Evanesce supports bans on single-use, petroleum-based plastics. However, the ban as it now stands, includes compostable biopolymers which Evanesce does not support.

Part of the solution

To attain a truly circular economy, compostable biopolymer plastics are part of the solution. We would be missing a huge opportunity to support our goal of zero waste by not allowing businesses to use these products. 

Adoption of compostable packaging and serviceware has been constrained by labeling issues that make differences between compostable and recyclable products difficult to discern, and has caused challenges for recyclers and composters alike. The inclusion of biopolymers in the most recent ban represents continued confusion. 

We would like to see a future in which there is no plastic packaging. Not only does this make the labeling issues disappear but would represent a giant leap forward in creating a truly circular economy. 

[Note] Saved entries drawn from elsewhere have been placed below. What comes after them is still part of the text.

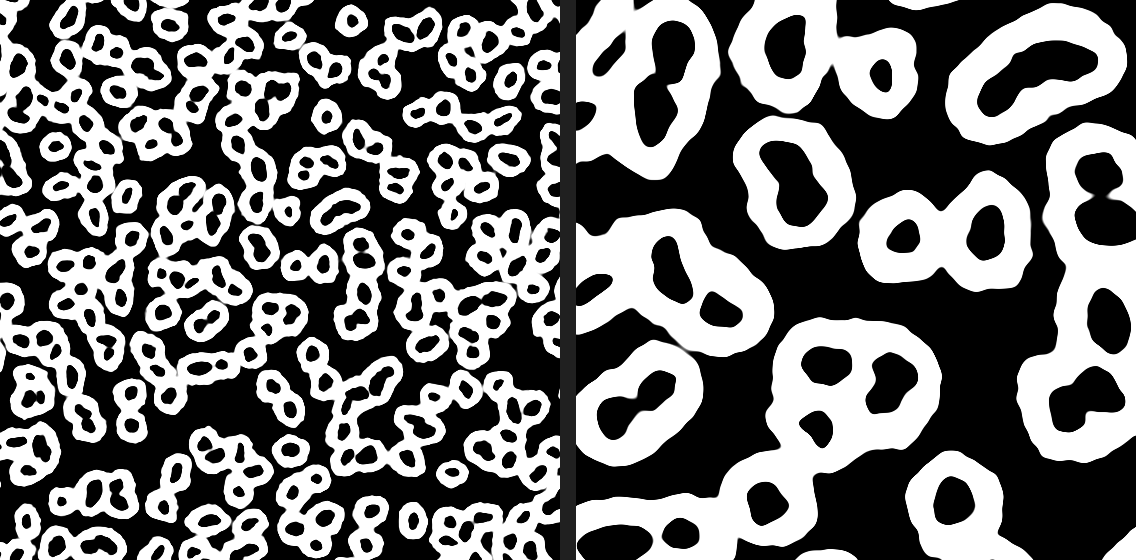
Left, the full canvas; right, a detail of the centre.
Write a Shadertoy shader that draws this pattern.

```glsl
vec3 hash3(vec2 p) {
    vec3 q = fract(p.xyx * vec3(0.1031, 0.1030, 0.0973));
    q += dot(q, q.yxz + 33.33);
    return fract((q.xxy + q.yzz) * q.zyx);
}

// Smoothly interpolated random offset, each component in -0.5..0.5
vec2 noise2(vec2 p) {
    vec2 i = floor(p), f = fract(p);
    f = f * f * (3.0 - 2.0 * f);
    vec2 low = mix(hash3(i).xy, hash3(i + vec2(1, 0)).xy, f.x);
    vec2 high = mix(hash3(i + vec2(0, 1)).xy, hash3(i + vec2(1, 1)).xy, f.x);
    return mix(low, high, f.y) - 0.5;
}

float ellipseDistance(vec2 p, vec2 radii) {
    float k1 = length(p / radii);
    float k2 = length(p / (radii * radii));
    return k1 * (k1 - 1.0) / max(k2, 1e-4);
}

// Distance to the smooth union of randomly scattered, rotated ellipses
float grainDistance(vec2 p) {
    const float cells = 16.0, blend = 0.004;
    vec2 home = floor(p * cells);
    float sum = 1e-6;
    for (int y = -1; y <= 1; y++) {
        for (int x = -1; x <= 1; x++) {
            vec2 cell = home + vec2(x, y);
            vec3 place = hash3(cell + 71.0);
            vec3 shape = hash3(cell + 237.0);
            if (place.z < 0.07) continue;

            vec2 q = p - (cell + place.xy) / cells;
            float angle = 3.14159 * shape.x;
            float c = cos(angle), s = sin(angle);
            q = mat2(c, -s, s, c) * q;

            float minor = mix(0.016, 0.022, shape.y);
            vec2 radii = minor * vec2(mix(1.05, 1.5, shape.z), 1.0);
            sum += exp(-ellipseDistance(q, radii) / blend);
        }
    }
    return -blend * log(sum);
}

void mainImage(out vec4 fragColor, in vec2 fragCoord) {
    float pixel = 1.0 / iResolution.y;
    vec2 p = fragCoord * pixel;

    // Broad warp bends the outlines, fine warp roughens them
    vec2 warped = p + 0.009 * noise2(p * 45.0 + 19.0) + 0.0025 * noise2(p * 140.0 + 53.0);

    // Thick band centred on the outline
    float band = abs(grainDistance(warped)) - 0.0086;
    float ink = 1.0 - smoothstep(-0.5 * pixel, 0.5 * pixel, band);
    fragColor = vec4(vec3(ink), 1.0);
}
```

A growing chorus of sustainable company executives say recycling has been a failure, with low recycling rates due to high costs, low adoption and shallow end markets for recycled plastic. 

Composting infrastructure

Establishing composting infrastructure would enable the disposal of food and packaging waste in a single stream and that food is a more serious problem. 

Food waste emits high levels of methane gas, which is 25 times more damaging to the environment than carbon dioxide typically associated with plastic production. Each year, food waste in Canada creates some 57 million tonnes of carbon dioxide-equivalent emissions. 

Critics of composting claim that it takes too long to be a truly meaningful solution. It’s true that currently, an industrially designed and scaled composting facility may take 120 days to convert waste into compost, but this time frame is not impacted by the presence of biopolymers in the waste stream.

Bbiopolymer food packaging composts faster than other organic material that would appear more susceptible to a composting regime, such as orange peels, pineapple rind and avocado pits.

Arguments about the time required to compost products should not be at issue at this moment. As composting becomes more universally adopted, composting technology will improve, and time frames will be compressed.


Commercial activity is a catalyst for innovation. Remember, what would have once been considered a supercomputer is now carried around in the pockets of billions of people in the form of their mobile devices.

The argument for removing biopolymers from the list of banned plastics goes further, because composting solves more environmental problems than simply banning plastics. Compost offers a nutrient rich additive to soil, and can replenish Canadian topsoil, which has been ravaged by intensive farming and drought. 

The only way to reduce plastic is to use and make less plastic. Composting offers a viable and logical step forward not only to reduce, and hopefully eliminate plastic packaging and serviceware, but in creating a truly circular economy.

Douglas Horne is founder and chief executive officer of Vancouver-based Evanesce, a compostable food packaging manufacturer.